|1||Le Monde Est Stone|
|2||Le Blues De Businessman|
|3||Quand On Arrive En Ville|
|4||S.o.s D'un Terrien En Detresse|
|5||Les Adieux D'un Sex Symbol|
|6||Petite Musique Terrien|
|7||Il Jouait Du Piano Debout|
|8||Les Uns Contre Les Autres|
|10||Ce Soir On Danse A Naziland|
|11||La Complainte De La Serveuse Automate|
|12||Quand On N'a Plus Rien A Perdre|
|16||Un GarÇon Pas Comme Les Autres|
|18||La Chanson De Ziggy|
|19||Le Reve De Stella Spotlight|
Michel Berger (28 November 1947 – 2 August 1992), born Michel-Jean Hamburger, was a very successful French singer and songwriter. He was a central figure of France's pop music scene for two decades both as a singer and as a songwriter for well-known French artists like his wife France Gall, Françoise Hardy and Johnny Hallyday. He was also romantically involved with singer songwriter Véronique Sanson in the early 1970s before he married France Gall.
He died unexpectedly of a heart attack at the age of 45.
Berger was born in Neuilly-sur-Seine, the son of the famous doctor Jean Hamburger and concert pianist Annette Haas.

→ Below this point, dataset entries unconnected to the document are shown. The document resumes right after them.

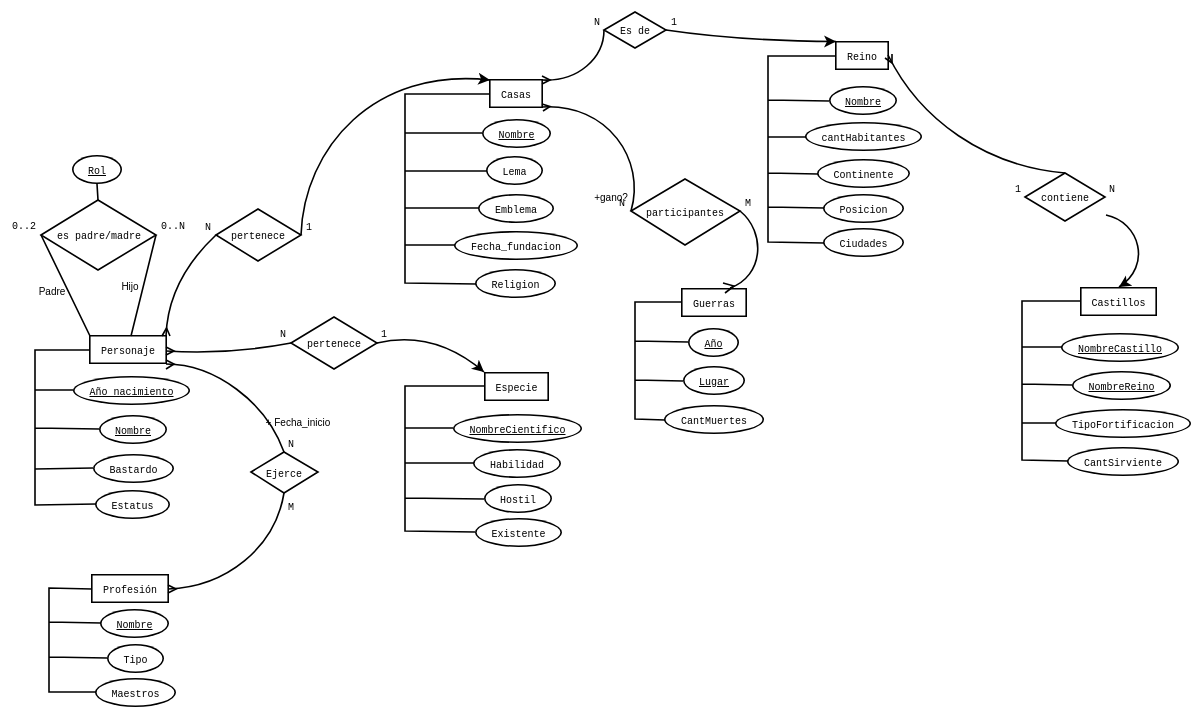
<!DOCTYPE html>
<html lang="es">
<head>
<meta charset="utf-8">
<title>Diagrama entidad-relación</title>
<style>
:root { --ink: #000; --paper: #fff; --stroke: 1.6px; }
* { box-sizing: border-box; margin: 0; }
html, body { width: 1200px; height: 718px; overflow: hidden; background: var(--paper); }
.diagram { position: relative; width: 1200px; height: 718px; overflow: hidden; color: var(--ink);
  font: 10px "Liberation Mono", monospace; }
.connections { position: absolute; inset: 0; fill: none; stroke: var(--ink); stroke-width: var(--stroke); }
.arrowhead { fill: var(--ink); stroke: none; }
.entity, .attribute { position: absolute; height: 29px; line-height: 33px; font-size: 10px; font-weight: 400;
  text-align: center; white-space: nowrap; box-shadow: inset 0 0 0 var(--stroke) var(--ink); }
.attribute { border-radius: 50%; }
.key { text-decoration: underline; text-underline-offset: 1px; }
.relation, .cardinality, .note { position: absolute; line-height: 12px; white-space: nowrap; transform: translate(-50%, -50%); }
.note { font-family: "Liberation Sans", sans-serif; }
</style>
</head>
<body>
<main class="diagram">
  <svg class="connections" width="1200" height="718" viewBox="0 0 1200 718" aria-hidden="true">
    <defs>
      <marker id="arrow" markerUnits="userSpaceOnUse" markerWidth="14" markerHeight="14" refX="12" refY="6" orient="auto">
        <polygon class="arrowhead" points="12,6 0,0 3,6 0,12"/>
      </marker>
    </defs>
    <g class="attribute-trees">
      <path d="M90 350H35V505L96 504M35 390H73M35 428L99 429M35 469L93 468"/>
      <path d="M92 589L49 588V692H96M49 622L101 623M49 657L107 658"/>
      <path d="M490 94H405V283L476 284M405 133H482M405 171H487M405 208H479M405 245H455"/>
      <path d="M484 386H405V531L475 532M405 428H453M405 463H474M405 498L484 499"/>
      <path d="M836 56H768V242L824 243M768 100L829 101M768 137H806M768 173L818 174M768 207L824 208"/>
      <path d="M682 302H635V419L665 420M635 341L688 342M635 380L683 381"/>
      <path d="M1080 301H1022V460L1068 461M1022 347H1062M1022 384L1072 385M1022 423H1056"/>
    </g>
    <g class="relation-diamonds">
      <polygon points="41,235 98,200 156,235 98,270"/>
      <polygon points="216,235 258,209 301,235 258,261"/>
      <polygon points="291,343 334,317 377,343 334,369"/>
      <polygon points="251,472 284,452 318,472 284,493"/>
      <polygon points="604,30 635,12 666,30 635,48"/>
      <polygon points="631,211 685,179 740,211 685,245"/>
      <polygon points="1025,197 1065,173 1105,197 1065,221"/>
    </g>
    <g class="relation-lines">
      <path d="M97 184L98 200M41 235L90 336M156 235L131 336"/>
      <path d="M216 235Q168 280 166 336"/>
      <path d="M301 235C304 148 374 67 490 80" marker-end="url(#arrow)"/>
      <path d="M166 351Q228 355 291 343"/>
      <path d="M377 343C420 333 456 348 484 372" marker-end="url(#arrow)"/>
      <path d="M166 364C215 364 266 402 284 452"/>
      <path d="M284 493C275 548 226 587 168 589"/>
      <path d="M542 80C578 82 604 58 604 30"/>
      <path d="M666 30Q740 41 836 41.5" marker-end="url(#arrow)"/>
      <path d="M542 107C608 103 646 160 631 211"/>
      <path d="M740 211C766 232 764 276 730 288"/>
      <path d="M888 55C920 120 985 166 1065 173"/>
      <path d="M1106 215C1140 222 1152 266 1119 287" marker-end="url(#arrow)"/>
    </g>
    <g class="many-ends">
      <path d="M162 336L166.5 328L170 336"/>
      <path d="M166 347L174 351L166 355"/>
      <path d="M166 360L174 364L166 369"/>
      <path d="M168 585L176 589L168 593"/>
      <path d="M542 76L550 80L542 84"/>
      <path d="M542 104L550 106.5L543 111"/>
      <path d="M723 283L734 286L725 293"/>
      <path d="M885 58L892 63V54"/>
    </g>
  </svg>

  <section aria-label="Personaje">
    <h2 class="entity" style="left:89px;top:335px;width:78px">Personaje</h2>
    <div class="attribute key" style="left:73px;top:376px;width:117px">Año nacimiento</div>
    <div class="attribute key" style="left:99px;top:415px;width:68px">Nombre</div>
    <div class="attribute" style="left:93px;top:454px;width:81px">Bastardo</div>
    <div class="attribute" style="left:95px;top:490px;width:75px">Estatus</div>
  </section>

  <section aria-label="Profesión">
    <h2 class="entity" style="left:91px;top:574px;width:78px">Profesión</h2>
    <div class="attribute key" style="left:100px;top:609px;width:69px">Nombre</div>
    <div class="attribute" style="left:107px;top:644px;width:57px">Tipo</div>
    <div class="attribute" style="left:95px;top:678px;width:81px">Maestros</div>
  </section>

  <section aria-label="Casas">
    <h2 class="entity" style="left:489px;top:79px;width:54px">Casas</h2>
    <div class="attribute key" style="left:482px;top:119px;width:69px">Nombre</div>
    <div class="attribute" style="left:486px;top:156px;width:57px">Lema</div>
    <div class="attribute" style="left:478px;top:194px;width:76px">Emblema</div>
    <div class="attribute" style="left:454px;top:231px;width:124px">Fecha_fundacion</div>
    <div class="attribute" style="left:475px;top:269px;width:81px">Religion</div>
  </section>

  <section aria-label="Especie">
    <h2 class="entity" style="left:484px;top:372px;width:65px">Especie</h2>
    <div class="attribute key" style="left:453px;top:414px;width:129px">NombreCientifico</div>
    <div class="attribute" style="left:473px;top:449px;width:88px">Habilidad</div>
    <div class="attribute" style="left:484px;top:484px;width:68px">Hostil</div>
    <div class="attribute" style="left:475px;top:518px;width:87px">Existente</div>
  </section>

  <section aria-label="Reino">
    <h2 class="entity" style="left:835px;top:41px;width:54px">Reino</h2>
    <div class="attribute key" style="left:829px;top:86px;width:68px">Nombre</div>
    <div class="attribute" style="left:805px;top:122px;width:117px">cantHabitantes</div>
    <div class="attribute" style="left:817px;top:159px;width:93px">Continente</div>
    <div class="attribute" style="left:823px;top:194px;width:81px">Posicion</div>
    <div class="attribute" style="left:823px;top:228px;width:81px">Ciudades</div>
  </section>

  <section aria-label="Guerras">
    <h2 class="entity" style="left:681px;top:288px;width:66px">Guerras</h2>
    <div class="attribute key" style="left:688px;top:328px;width:51px">Año</div>
    <div class="attribute key" style="left:683px;top:366px;width:62px">Lugar</div>
    <div class="attribute" style="left:664px;top:405px;width:100px">CantMuertes</div>
  </section>

  <section aria-label="Castillos">
    <h2 class="entity" style="left:1080px;top:287px;width:77px">Castillos</h2>
    <div class="attribute key" style="left:1061px;top:333px;width:118px">NombreCastillo</div>
    <div class="attribute key" style="left:1072px;top:371px;width:99px">NombreReino</div>
    <div class="attribute" style="left:1055px;top:409px;width:136px">TipoFortificacion</div>
    <div class="attribute" style="left:1067px;top:447px;width:112px">CantSirviente</div>
  </section>

  <section aria-label="Relaciones">
    <div class="attribute key" style="left:72px;top:155px;width:50px">Rol</div>
    <span class="relation" style="left:99px;top:237px">es padre/madre</span>
    <span class="cardinality" style="left:24px;top:227px">0..2</span>
    <span class="cardinality" style="left:173px;top:227px">0..N</span>
    <span class="note" style="left:52px;top:292px">Padre</span>
    <span class="note" style="left:130px;top:287px">Hijo</span>

    <span class="relation" style="left:258px;top:237px">pertenece</span>
    <span class="cardinality" style="left:208px;top:228px">N</span>
    <span class="cardinality" style="left:309px;top:228px">1</span>

    <span class="relation" style="left:334px;top:345px">pertenece</span>
    <span class="cardinality" style="left:283px;top:335px">N</span>
    <span class="cardinality" style="left:384px;top:335px">1</span>

    <span class="relation" style="left:284px;top:475px">Ejerce</span>
    <span class="note" style="left:298px;top:423px">+ Fecha_inicio</span>
    <span class="cardinality" style="left:291px;top:445px">N</span>
    <span class="cardinality" style="left:291px;top:508px">M</span>

    <span class="relation" style="left:635px;top:32px">Es de</span>
    <span class="cardinality" style="left:597px;top:23px">N</span>
    <span class="cardinality" style="left:674px;top:23px">1</span>

    <span class="relation" style="left:685px;top:214px">participantes</span>
    <span class="note" style="left:611px;top:198px">+gano?</span>
    <span class="cardinality" style="left:622px;top:204px">N</span>
    <span class="cardinality" style="left:748px;top:204px">M</span>

    <span class="relation" style="left:1065px;top:199px">contiene</span>
    <span class="cardinality" style="left:1018px;top:190px">1</span>
    <span class="cardinality" style="left:1112px;top:190px">N</span>
  </section>
</main>
</body>
</html>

Berger first became known to the French public in the 1960s as singer of hit song Salut les copains, after which he became record producer and songwriter for EMI and where he wrote amongst others Les Girafes for Bourvil in 1967. In the early 1970s, he moved to Warner Music where he produced the early albums of Véronique Sanson, and Allah once again in 1989.